Meanwhile, The True Finns are the third party of Finland, while Sinn Fein is in the second spot in Ireland if recent opinion polls are to be believed.
And this nationalism is making it harder to resolve the European crisis.
What’s causing the wave of nationalism?
Donovan believes nationalist parties are gaining political support because of two common characteristics among their supporters.
First, they tend to come from the economically insecure strata of society though not the lowest income groups. “It is more likely to be those in society who feel themselves as being most at risk in economic terms,” writes Donovan. “That implies that they have something to lose (thus are not the lowest income groups) and that they feel threatened.” This also explains why nationalism is as prevalent in non-periphery, as it is in peripheral Europe.
They are also hostile to immigration and perceive outsiders to pose an economic and a cultural risk.
Nationalism can only hurt the euro
The major consequence of this nationalism according to Donovan, is that it will make the European crisis harder to resolve.
Weaker countries are resentful of conditions imposed on them by outsiders. At the same time, the stronger economies are resentful that their relative wealth is being channeled away from national uses.
“The challenge is that if the Euro is to hold together (and we believe it will) these nationalist sentiments must be subsumed into a regional sentiment. Fiscal confederation should not be about “German money” going to “Greece”, or whatever combination.
Instead fiscal confederation should be about wealthier Euro citizens funding assistance to less wealthy Euro citizens. To get beyond the national boundaries implicit in the current national sentiment is essential to the eventual and necessary integration of the Euro area.”
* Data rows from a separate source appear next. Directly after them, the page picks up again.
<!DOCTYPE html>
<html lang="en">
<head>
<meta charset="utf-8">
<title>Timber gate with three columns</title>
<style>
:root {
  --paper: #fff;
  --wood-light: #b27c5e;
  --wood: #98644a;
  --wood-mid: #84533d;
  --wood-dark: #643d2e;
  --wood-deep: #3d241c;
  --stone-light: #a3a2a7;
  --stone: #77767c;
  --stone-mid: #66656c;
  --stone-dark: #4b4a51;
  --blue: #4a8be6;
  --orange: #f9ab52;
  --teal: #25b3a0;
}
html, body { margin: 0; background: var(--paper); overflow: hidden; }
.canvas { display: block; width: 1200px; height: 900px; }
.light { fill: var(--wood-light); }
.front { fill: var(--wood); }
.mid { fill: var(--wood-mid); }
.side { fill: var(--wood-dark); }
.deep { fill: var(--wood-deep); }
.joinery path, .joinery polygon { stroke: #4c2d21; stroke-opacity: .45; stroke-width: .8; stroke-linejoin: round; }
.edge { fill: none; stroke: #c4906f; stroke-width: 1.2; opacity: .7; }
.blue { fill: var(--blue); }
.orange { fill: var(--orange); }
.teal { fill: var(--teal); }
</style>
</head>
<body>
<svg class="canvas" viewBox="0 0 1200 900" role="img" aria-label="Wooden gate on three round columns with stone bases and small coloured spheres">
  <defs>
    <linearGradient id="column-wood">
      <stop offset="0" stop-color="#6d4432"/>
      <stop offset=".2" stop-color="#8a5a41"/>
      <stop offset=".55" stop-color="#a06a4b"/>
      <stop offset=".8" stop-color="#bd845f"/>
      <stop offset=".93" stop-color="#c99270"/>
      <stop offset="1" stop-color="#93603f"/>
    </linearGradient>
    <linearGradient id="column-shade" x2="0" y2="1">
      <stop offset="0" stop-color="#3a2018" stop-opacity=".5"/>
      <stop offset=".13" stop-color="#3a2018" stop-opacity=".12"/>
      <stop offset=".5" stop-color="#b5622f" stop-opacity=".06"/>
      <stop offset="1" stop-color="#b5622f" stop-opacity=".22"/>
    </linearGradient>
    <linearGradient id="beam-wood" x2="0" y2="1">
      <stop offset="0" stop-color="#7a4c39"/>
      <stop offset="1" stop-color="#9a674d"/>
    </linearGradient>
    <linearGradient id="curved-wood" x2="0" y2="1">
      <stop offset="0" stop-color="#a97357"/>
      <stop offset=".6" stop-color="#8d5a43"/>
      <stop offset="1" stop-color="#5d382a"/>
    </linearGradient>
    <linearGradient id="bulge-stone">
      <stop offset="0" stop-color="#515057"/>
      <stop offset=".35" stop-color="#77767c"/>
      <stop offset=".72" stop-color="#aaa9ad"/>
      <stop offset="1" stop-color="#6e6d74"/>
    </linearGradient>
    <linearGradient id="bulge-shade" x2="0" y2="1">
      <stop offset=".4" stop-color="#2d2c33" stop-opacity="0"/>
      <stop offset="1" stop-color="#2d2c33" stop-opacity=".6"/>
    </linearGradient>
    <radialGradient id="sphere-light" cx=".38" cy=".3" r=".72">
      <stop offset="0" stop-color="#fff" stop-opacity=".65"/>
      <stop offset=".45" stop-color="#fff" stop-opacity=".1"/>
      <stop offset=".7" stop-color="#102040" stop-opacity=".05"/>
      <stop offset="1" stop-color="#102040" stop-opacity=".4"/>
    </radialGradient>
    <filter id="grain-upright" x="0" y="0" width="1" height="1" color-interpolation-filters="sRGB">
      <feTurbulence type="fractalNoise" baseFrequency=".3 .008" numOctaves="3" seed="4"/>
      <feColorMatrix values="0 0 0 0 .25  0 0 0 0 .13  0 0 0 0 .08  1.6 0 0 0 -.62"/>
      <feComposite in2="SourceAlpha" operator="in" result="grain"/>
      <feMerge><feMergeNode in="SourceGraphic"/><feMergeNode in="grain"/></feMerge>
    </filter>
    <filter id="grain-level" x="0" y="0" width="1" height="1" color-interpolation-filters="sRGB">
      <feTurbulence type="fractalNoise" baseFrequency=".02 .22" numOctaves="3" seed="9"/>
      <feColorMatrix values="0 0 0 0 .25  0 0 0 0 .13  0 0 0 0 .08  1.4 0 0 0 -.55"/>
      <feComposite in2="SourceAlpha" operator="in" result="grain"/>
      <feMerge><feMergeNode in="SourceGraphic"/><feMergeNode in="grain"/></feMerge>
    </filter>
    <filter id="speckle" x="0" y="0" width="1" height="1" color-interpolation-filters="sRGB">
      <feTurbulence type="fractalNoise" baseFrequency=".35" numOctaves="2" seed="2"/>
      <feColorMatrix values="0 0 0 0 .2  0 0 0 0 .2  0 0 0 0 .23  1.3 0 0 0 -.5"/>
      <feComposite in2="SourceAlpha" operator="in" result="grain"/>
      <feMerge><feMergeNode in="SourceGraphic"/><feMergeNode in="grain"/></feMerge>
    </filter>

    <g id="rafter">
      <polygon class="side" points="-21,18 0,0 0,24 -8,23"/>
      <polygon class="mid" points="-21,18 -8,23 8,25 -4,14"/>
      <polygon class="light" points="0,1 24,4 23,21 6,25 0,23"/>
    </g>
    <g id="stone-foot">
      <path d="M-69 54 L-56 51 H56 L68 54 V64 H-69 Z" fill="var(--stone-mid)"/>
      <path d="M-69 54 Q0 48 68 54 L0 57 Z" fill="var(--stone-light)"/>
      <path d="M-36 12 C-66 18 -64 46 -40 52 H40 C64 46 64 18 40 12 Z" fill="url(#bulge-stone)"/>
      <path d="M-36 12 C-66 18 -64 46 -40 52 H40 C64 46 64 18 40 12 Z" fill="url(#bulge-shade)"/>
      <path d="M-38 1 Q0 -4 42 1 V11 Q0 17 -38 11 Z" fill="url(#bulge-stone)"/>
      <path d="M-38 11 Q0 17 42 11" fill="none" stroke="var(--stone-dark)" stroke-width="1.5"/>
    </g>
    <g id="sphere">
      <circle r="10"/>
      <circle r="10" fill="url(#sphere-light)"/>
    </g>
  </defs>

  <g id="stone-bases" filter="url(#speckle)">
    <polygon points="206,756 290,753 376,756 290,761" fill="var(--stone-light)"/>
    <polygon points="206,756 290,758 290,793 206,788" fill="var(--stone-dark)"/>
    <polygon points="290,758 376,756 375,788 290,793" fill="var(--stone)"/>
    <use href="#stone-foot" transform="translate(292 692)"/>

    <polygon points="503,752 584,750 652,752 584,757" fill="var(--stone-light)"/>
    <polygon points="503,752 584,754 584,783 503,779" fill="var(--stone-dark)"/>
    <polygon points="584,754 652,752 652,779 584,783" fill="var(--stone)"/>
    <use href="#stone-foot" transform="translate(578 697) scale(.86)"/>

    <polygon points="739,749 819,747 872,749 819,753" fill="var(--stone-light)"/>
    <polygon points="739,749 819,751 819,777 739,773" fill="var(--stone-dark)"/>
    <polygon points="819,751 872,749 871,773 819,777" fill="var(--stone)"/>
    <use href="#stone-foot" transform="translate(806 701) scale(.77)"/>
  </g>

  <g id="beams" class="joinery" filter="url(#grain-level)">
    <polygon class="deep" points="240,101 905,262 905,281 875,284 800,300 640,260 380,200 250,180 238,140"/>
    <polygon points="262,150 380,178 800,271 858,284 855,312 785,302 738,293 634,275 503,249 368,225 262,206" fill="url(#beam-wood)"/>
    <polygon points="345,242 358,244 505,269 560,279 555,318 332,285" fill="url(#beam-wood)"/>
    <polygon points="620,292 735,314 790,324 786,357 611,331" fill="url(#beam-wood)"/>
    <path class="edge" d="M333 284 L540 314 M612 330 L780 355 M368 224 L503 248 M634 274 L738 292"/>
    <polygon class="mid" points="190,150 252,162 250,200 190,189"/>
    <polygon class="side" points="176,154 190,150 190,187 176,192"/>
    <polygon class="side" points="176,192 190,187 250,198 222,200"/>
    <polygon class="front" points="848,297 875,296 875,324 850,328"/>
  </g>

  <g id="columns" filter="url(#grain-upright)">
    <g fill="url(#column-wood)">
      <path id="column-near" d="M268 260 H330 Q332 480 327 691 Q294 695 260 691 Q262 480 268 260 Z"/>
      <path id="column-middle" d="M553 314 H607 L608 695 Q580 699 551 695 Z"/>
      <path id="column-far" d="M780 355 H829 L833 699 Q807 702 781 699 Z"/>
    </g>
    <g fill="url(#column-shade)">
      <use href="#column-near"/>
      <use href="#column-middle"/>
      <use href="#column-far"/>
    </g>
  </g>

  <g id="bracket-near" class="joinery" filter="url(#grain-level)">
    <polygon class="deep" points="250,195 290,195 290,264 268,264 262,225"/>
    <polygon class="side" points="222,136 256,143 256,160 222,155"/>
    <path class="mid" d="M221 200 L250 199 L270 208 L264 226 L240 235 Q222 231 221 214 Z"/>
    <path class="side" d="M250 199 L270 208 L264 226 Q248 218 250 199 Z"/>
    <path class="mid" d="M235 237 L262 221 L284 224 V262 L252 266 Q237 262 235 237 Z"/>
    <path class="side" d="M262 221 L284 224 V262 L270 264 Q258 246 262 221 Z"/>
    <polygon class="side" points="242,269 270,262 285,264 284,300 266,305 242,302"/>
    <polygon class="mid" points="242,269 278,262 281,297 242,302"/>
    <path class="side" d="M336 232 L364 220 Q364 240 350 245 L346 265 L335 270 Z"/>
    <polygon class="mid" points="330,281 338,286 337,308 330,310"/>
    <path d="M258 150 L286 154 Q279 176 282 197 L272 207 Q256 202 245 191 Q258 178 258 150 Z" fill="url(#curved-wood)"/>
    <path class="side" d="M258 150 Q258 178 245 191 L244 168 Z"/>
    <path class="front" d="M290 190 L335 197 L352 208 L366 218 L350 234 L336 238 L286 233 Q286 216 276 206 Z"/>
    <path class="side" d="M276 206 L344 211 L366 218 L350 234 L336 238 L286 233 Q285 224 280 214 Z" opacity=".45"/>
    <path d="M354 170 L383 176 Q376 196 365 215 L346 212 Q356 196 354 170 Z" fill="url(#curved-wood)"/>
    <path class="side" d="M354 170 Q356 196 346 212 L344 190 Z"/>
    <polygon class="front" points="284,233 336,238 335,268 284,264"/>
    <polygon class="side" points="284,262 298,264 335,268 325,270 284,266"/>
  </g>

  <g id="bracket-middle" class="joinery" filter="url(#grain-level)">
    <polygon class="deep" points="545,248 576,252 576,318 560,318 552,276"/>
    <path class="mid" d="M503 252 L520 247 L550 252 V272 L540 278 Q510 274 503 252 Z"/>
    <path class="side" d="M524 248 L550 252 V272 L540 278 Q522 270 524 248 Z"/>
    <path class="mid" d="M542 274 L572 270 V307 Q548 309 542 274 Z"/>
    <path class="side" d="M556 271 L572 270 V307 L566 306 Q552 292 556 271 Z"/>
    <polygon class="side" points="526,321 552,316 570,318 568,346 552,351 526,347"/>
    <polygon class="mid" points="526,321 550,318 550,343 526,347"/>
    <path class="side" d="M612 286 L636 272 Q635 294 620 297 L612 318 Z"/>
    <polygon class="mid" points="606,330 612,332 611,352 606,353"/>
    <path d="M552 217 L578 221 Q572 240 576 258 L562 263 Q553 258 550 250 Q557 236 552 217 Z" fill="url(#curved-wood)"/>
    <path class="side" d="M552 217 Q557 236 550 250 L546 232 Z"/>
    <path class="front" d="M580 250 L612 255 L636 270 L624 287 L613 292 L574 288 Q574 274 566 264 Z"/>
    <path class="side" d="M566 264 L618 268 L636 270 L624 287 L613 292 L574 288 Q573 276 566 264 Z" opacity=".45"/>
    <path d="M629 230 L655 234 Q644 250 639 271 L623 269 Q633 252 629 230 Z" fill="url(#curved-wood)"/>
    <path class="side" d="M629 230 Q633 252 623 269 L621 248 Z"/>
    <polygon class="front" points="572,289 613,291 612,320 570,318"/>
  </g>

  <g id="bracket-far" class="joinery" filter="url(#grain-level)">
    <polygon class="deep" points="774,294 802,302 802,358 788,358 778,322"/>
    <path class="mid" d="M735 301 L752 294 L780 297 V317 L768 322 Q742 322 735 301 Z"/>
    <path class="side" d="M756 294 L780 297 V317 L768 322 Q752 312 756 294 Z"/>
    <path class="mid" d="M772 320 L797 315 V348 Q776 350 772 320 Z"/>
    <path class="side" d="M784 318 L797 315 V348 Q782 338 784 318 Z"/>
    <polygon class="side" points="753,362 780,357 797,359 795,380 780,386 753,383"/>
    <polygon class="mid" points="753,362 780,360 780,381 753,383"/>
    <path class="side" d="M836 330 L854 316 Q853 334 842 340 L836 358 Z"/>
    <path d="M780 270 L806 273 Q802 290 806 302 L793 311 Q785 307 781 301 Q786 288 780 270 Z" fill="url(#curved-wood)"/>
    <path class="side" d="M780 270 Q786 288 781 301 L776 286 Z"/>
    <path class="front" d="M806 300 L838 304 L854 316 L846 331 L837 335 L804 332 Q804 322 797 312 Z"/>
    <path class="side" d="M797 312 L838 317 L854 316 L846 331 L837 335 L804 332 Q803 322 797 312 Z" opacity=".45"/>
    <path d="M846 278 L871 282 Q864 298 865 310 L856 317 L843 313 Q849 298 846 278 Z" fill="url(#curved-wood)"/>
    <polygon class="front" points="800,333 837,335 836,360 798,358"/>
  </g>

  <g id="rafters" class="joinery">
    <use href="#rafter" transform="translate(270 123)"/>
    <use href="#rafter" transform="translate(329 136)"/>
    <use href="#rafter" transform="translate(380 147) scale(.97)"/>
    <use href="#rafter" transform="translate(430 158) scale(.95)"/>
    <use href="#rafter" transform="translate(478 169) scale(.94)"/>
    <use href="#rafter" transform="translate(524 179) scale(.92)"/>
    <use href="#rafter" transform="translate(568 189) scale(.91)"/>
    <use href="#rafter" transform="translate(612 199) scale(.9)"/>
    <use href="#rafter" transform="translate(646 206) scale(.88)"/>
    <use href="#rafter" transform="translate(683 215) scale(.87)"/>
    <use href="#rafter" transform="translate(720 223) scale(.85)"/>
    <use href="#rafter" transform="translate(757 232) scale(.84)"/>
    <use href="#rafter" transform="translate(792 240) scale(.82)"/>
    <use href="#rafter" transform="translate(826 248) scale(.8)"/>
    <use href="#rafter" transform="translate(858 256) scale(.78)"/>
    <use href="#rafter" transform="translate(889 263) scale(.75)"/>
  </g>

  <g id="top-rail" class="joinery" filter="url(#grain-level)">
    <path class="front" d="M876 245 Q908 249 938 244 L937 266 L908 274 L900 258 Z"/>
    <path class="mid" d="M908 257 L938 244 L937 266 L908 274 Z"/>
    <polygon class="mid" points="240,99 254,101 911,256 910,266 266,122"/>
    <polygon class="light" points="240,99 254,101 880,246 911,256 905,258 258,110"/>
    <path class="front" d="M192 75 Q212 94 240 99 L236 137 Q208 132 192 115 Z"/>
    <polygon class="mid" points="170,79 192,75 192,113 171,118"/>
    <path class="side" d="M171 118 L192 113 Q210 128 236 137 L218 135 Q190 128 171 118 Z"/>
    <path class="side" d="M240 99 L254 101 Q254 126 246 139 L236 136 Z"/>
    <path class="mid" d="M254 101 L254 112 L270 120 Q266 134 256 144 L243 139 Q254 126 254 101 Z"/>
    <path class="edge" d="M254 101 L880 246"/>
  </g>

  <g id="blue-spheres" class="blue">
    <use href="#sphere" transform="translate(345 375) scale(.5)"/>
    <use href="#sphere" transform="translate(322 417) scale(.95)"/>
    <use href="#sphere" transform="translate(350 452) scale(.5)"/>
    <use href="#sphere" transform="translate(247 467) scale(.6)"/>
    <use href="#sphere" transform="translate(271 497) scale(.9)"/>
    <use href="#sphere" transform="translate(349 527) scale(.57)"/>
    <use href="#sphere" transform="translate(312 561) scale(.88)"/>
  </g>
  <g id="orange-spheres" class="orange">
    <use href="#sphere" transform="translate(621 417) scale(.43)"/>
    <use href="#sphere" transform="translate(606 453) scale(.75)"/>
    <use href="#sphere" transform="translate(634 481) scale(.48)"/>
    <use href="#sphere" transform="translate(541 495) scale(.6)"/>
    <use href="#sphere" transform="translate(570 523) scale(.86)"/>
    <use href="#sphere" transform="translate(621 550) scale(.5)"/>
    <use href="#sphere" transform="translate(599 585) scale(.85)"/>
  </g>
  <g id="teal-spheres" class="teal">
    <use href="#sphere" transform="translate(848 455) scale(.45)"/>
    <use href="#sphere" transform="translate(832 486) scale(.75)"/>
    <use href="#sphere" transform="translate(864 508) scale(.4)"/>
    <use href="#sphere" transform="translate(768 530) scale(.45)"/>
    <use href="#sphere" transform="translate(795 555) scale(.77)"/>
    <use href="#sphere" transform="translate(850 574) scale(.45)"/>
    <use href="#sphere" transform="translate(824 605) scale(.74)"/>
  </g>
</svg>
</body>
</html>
Just as importantly, such nationalism will make the economies less competitive:
“There is a real risk that by fostering an environment where political nationalism develops, the ensuing prejudice will undermine competitiveness and productivity in the Euro economy. …Festering resentment and nationalism is unlikely to produce that sort of a climate. Given how important it is to restore competitiveness to the Euro area economy, this is not a negligible economic cost.”